RECORDS TO PROCESS —
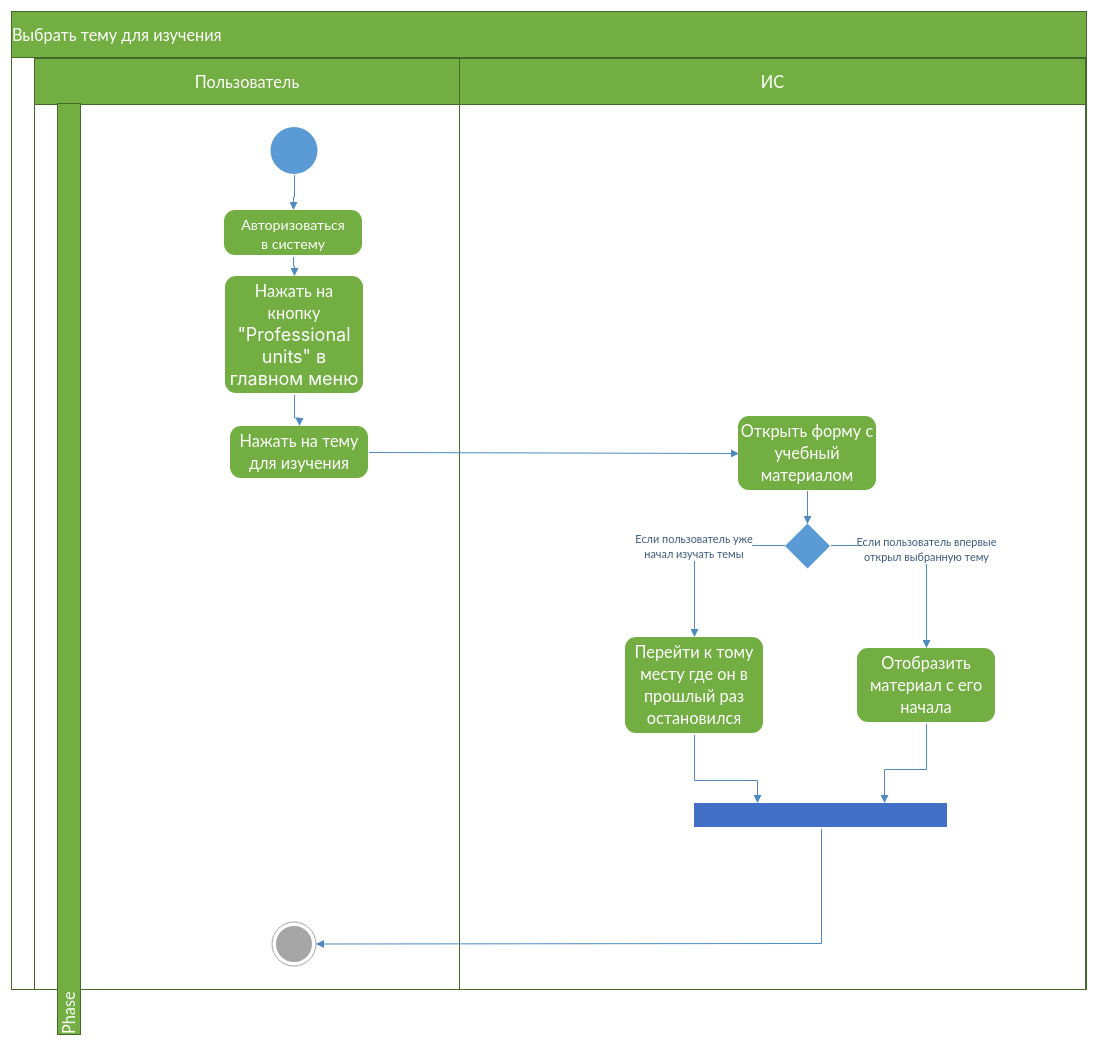
<!DOCTYPE html>
<html lang="ru">
<head>
<meta charset="utf-8">
<title>Выбрать тему для изучения</title>
<style>
:root {
  --green: #72ae42;
  --green-line: #42682a;
  --blue: #5b9bd5;
  --bar: #4270c6;
  --connector: #4f8abf;
  --label: #3a5a7c;
  --grey: #a5a5a5;
  --paper: #fff;
}
* { box-sizing: border-box; margin: 0; }
body {
  position: relative;
  width: 1098px;
  height: 1046px;
  overflow: hidden;
  background: var(--paper);
  color: #fff;
  font: 16.3px/22px Lato, "Open Sans", sans-serif;
}
.pool {
  position: absolute;
  left: 11px;
  top: 11px;
  width: 1076px;
  height: 979px;
  display: grid;
  grid-template-rows: 46px 1fr;
  border: 1px solid var(--green-line);
}
.pool-title {
  display: flex;
  align-items: center;
  background: var(--green);
  border-bottom: 1px solid var(--green-line);
  font-size: 16.3px;
  font-weight: 400;
}
.lanes {
  display: grid;
  grid-template-columns: 424px 1fr;
  margin-left: 22px;
  border: solid var(--green-line);
  border-width: 1px 1px 0 1px;
}
.lane { display: grid; grid-template-rows: 46px 1fr; }
.lane + .lane { border-left: 1px solid var(--green-line); }
.lane-title {
  display: flex;
  align-items: center;
  justify-content: center;
  background: var(--green);
  border-bottom: 1px solid var(--green-line);
  font-size: 16.3px;
  font-weight: 400;
}
.phase {
  position: absolute;
  left: 57px;
  top: 103px;
  width: 24px;
  height: 932px;
  display: flex;
  align-items: center;
  justify-content: flex-start;
  background: var(--green);
  border: 1px solid var(--green-line);
  writing-mode: vertical-rl;
  transform: rotate(180deg);
}
.flow { position: absolute; left: 0; top: 0; }
.connectors { fill: none; stroke: var(--connector); stroke-width: 1; }
.step, .condition {
  position: absolute;
  display: flex;
  align-items: center;
  justify-content: center;
  text-align: center;
  white-space: nowrap;
}
.step { width: 138px; border-radius: 11px; background: var(--green); }
.condition {
  height: 30px;
  background: var(--paper);
  color: var(--label);
  font-size: 10.9px;
  line-height: 15px;
}
.sign-in { left: 224px; top: 210px; height: 45px; padding-top: 2px; font-size: 14.2px; line-height: 19px; }
.press-button { left: 225px; top: 276px; height: 117px; }
.press-button .wide { font-family: Inter, sans-serif; font-size: 18px; }
.press-topic { left: 230px; top: 426px; height: 52px; }
.open-form { left: 738px; top: 416px; height: 74px; }
.resume { left: 625px; top: 637px; height: 96px; }
.from-start { left: 857px; top: 648px; height: 74px; }
.already { left: 636px; top: 531px; width: 116px; }
.first-time { left: 857px; top: 534px; width: 139px; }
</style>
</head>
<body>
<main class="pool">
  <h1 class="pool-title">Выбрать тему для изучения</h1>
  <div class="lanes">
    <section class="lane"><h2 class="lane-title">Пользователь</h2></section>
    <section class="lane"><h2 class="lane-title">ИС</h2></section>
  </div>
</main>
<div class="phase">Phase</div>

<svg class="flow" width="1098" height="1046" viewBox="0 0 1098 1046" aria-hidden="true">
  <defs>
    <marker id="arrow" viewBox="0 0 8 8" refX="7" refY="4" markerWidth="8" markerHeight="8" markerUnits="userSpaceOnUse" orient="auto">
      <path d="M0 0L8 4L0 8Z" fill="#4f8abf"/>
    </marker>
  </defs>
  <g class="connectors" marker-end="url(#arrow)">
    <path marker-end="url(#arrow)" d="M294.5 175V197H293.5V209"/>
    <path marker-end="url(#arrow)" d="M293.5 257V266H294.5V275"/>
    <path marker-end="url(#arrow)" d="M294.5 395V418H299.5V425"/>
    <path marker-end="url(#arrow)" d="M369 452.5L738 453.5"/>
    <path marker-end="url(#arrow)" d="M807.5 491V523"/>
    <path marker-end="url(#arrow)" d="M785 545.5H694.5V636"/>
    <path marker-end="url(#arrow)" d="M831 545.5H926.5V647"/>
    <path marker-end="url(#arrow)" d="M694.5 735V780.5H757.5V802"/>
    <path marker-end="url(#arrow)" d="M926.5 724V769.5H884.5V802"/>
    <path marker-end="url(#arrow)" d="M821.5 829V943.5L317 944"/>
  </g>
  <circle cx="294" cy="150.5" r="23.5" fill="#5b9bd5"/>
  <polygon points="807.5,523.5 830,546 807.5,568.5 785,546" fill="#5b9bd5"/>
  <rect x="694" y="803" width="253" height="24" fill="#4270c6"/>
  <circle cx="294" cy="944" r="22" fill="#fff" stroke="#a5a5a5"/>
  <circle cx="294" cy="944" r="18" fill="#a5a5a5"/>
</svg>

<p class="step sign-in">Авторизоваться<br>в систему</p>
<p class="step press-button"><span>Нажать на<br>кнопку<br><span class="wide">"Professional<br>units" в<br>главном меню</span></span></p>
<p class="step press-topic">Нажать на тему<br>для изучения</p>
<p class="step open-form">Открыть форму с<br>учебный<br>материалом</p>
<p class="condition already">Если пользователь уже<br>начал изучать темы</p>
<p class="condition first-time">Если пользователь впервые<br>открыл выбранную тему</p>
<p class="step resume">Перейти к тому<br>месту где он в<br>прошлый раз<br>остановился</p>
<p class="step from-start">Отобразить<br>материал с его<br>начала</p>
</body>
</html>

YOUR GOAL — Set the listing down again exactly, skipping each picture.

SOLUTION —
<!DOCTYPE html>
<html lang="ru">
<head>
<meta charset="utf-8">
<title>Выбрать тему для изучения</title>
<style>
:root {
  --green: #72ae42;
  --green-line: #42682a;
  --blue: #5b9bd5;
  --bar: #4270c6;
  --connector: #4f8abf;
  --label: #3a5a7c;
  --grey: #a5a5a5;
  --paper: #fff;
}
* { box-sizing: border-box; margin: 0; }
body {
  position: relative;
  width: 1098px;
  height: 1046px;
  overflow: hidden;
  background: var(--paper);
  color: #fff;
  font: 16.3px/22px Lato, "Open Sans", sans-serif;
}
.pool {
  position: absolute;
  left: 11px;
  top: 11px;
  width: 1076px;
  height: 979px;
  display: grid;
  grid-template-rows: 46px 1fr;
  border: 1px solid var(--green-line);
}
.pool-title {
  display: flex;
  align-items: center;
  background: var(--green);
  border-bottom: 1px solid var(--green-line);
  font-size: 16.3px;
  font-weight: 400;
}
.lanes {
  display: grid;
  grid-template-columns: 424px 1fr;
  margin-left: 22px;
  border: solid var(--green-line);
  border-width: 1px 1px 0 1px;
}
.lane { display: grid; grid-template-rows: 46px 1fr; }
.lane + .lane { border-left: 1px solid var(--green-line); }
.lane-title {
  display: flex;
  align-items: center;
  justify-content: center;
  background: var(--green);
  border-bottom: 1px solid var(--green-line);
  font-size: 16.3px;
  font-weight: 400;
}
.phase {
  position: absolute;
  left: 57px;
  top: 103px;
  width: 24px;
  height: 932px;
  display: flex;
  align-items: center;
  justify-content: flex-start;
  background: var(--green);
  border: 1px solid var(--green-line);
  writing-mode: vertical-rl;
  transform: rotate(180deg);
}
.flow { position: absolute; left: 0; top: 0; }
.connectors { fill: none; stroke: var(--connector); stroke-width: 1; }
.step, .condition {
  position: absolute;
  display: flex;
  align-items: center;
  justify-content: center;
  text-align: center;
  white-space: nowrap;
}
.step { width: 138px; border-radius: 11px; background: var(--green); }
.condition {
  height: 30px;
  background: var(--paper);
  color: var(--label);
  font-size: 10.9px;
  line-height: 15px;
}
.sign-in { left: 224px; top: 210px; height: 45px; padding-top: 2px; font-size: 14.2px; line-height: 19px; }
.press-button { left: 225px; top: 276px; height: 117px; }
.press-button .wide { font-family: Inter, sans-serif; font-size: 18px; }
.press-topic { left: 230px; top: 426px; height: 52px; }
.open-form { left: 738px; top: 416px; height: 74px; }
.resume { left: 625px; top: 637px; height: 96px; }
.from-start { left: 857px; top: 648px; height: 74px; }
.already { left: 636px; top: 531px; width: 116px; }
.first-time { left: 857px; top: 534px; width: 139px; }
</style>
</head>
<body>
<main class="pool">
  <h1 class="pool-title">Выбрать тему для изучения</h1>
  <div class="lanes">
    <section class="lane"><h2 class="lane-title">Пользователь</h2></section>
    <section class="lane"><h2 class="lane-title">ИС</h2></section>
  </div>
</main>
<div class="phase">Phase</div>

<svg class="flow" width="1098" height="1046" viewBox="0 0 1098 1046" aria-hidden="true">
  <defs>
    <marker id="arrow" viewBox="0 0 8 8" refX="7" refY="4" markerWidth="8" markerHeight="8" markerUnits="userSpaceOnUse" orient="auto">
      <path d="M0 0L8 4L0 8Z" fill="#4f8abf"/>
    </marker>
  </defs>
  <g class="connectors" marker-end="url(#arrow)">
    <path marker-end="url(#arrow)" d="M294.5 175V197H293.5V209"/>
    <path marker-end="url(#arrow)" d="M293.5 257V266H294.5V275"/>
    <path marker-end="url(#arrow)" d="M294.5 395V418H299.5V425"/>
    <path marker-end="url(#arrow)" d="M369 452.5L738 453.5"/>
    <path marker-end="url(#arrow)" d="M807.5 491V523"/>
    <path marker-end="url(#arrow)" d="M785 545.5H694.5V636"/>
    <path marker-end="url(#arrow)" d="M831 545.5H926.5V647"/>
    <path marker-end="url(#arrow)" d="M694.5 735V780.5H757.5V802"/>
    <path marker-end="url(#arrow)" d="M926.5 724V769.5H884.5V802"/>
    <path marker-end="url(#arrow)" d="M821.5 829V943.5L317 944"/>
  </g>
  <circle cx="294" cy="150.5" r="23.5" fill="#5b9bd5"/>
  <polygon points="807.5,523.5 830,546 807.5,568.5 785,546" fill="#5b9bd5"/>
  <rect x="694" y="803" width="253" height="24" fill="#4270c6"/>
  <circle cx="294" cy="944" r="22" fill="#fff" stroke="#a5a5a5"/>
  <circle cx="294" cy="944" r="18" fill="#a5a5a5"/>
</svg>

<p class="step sign-in">Авторизоваться<br>в систему</p>
<p class="step press-button"><span>Нажать на<br>кнопку<br><span class="wide">"Professional<br>units" в<br>главном меню</span></span></p>
<p class="step press-topic">Нажать на тему<br>для изучения</p>
<p class="step open-form">Открыть форму с<br>учебный<br>материалом</p>
<p class="condition already">Если пользователь уже<br>начал изучать темы</p>
<p class="condition first-time">Если пользователь впервые<br>открыл выбранную тему</p>
<p class="step resume">Перейти к тому<br>месту где он в<br>прошлый раз<br>остановился</p>
<p class="step from-start">Отобразить<br>материал с его<br>начала</p>
</body>
</html>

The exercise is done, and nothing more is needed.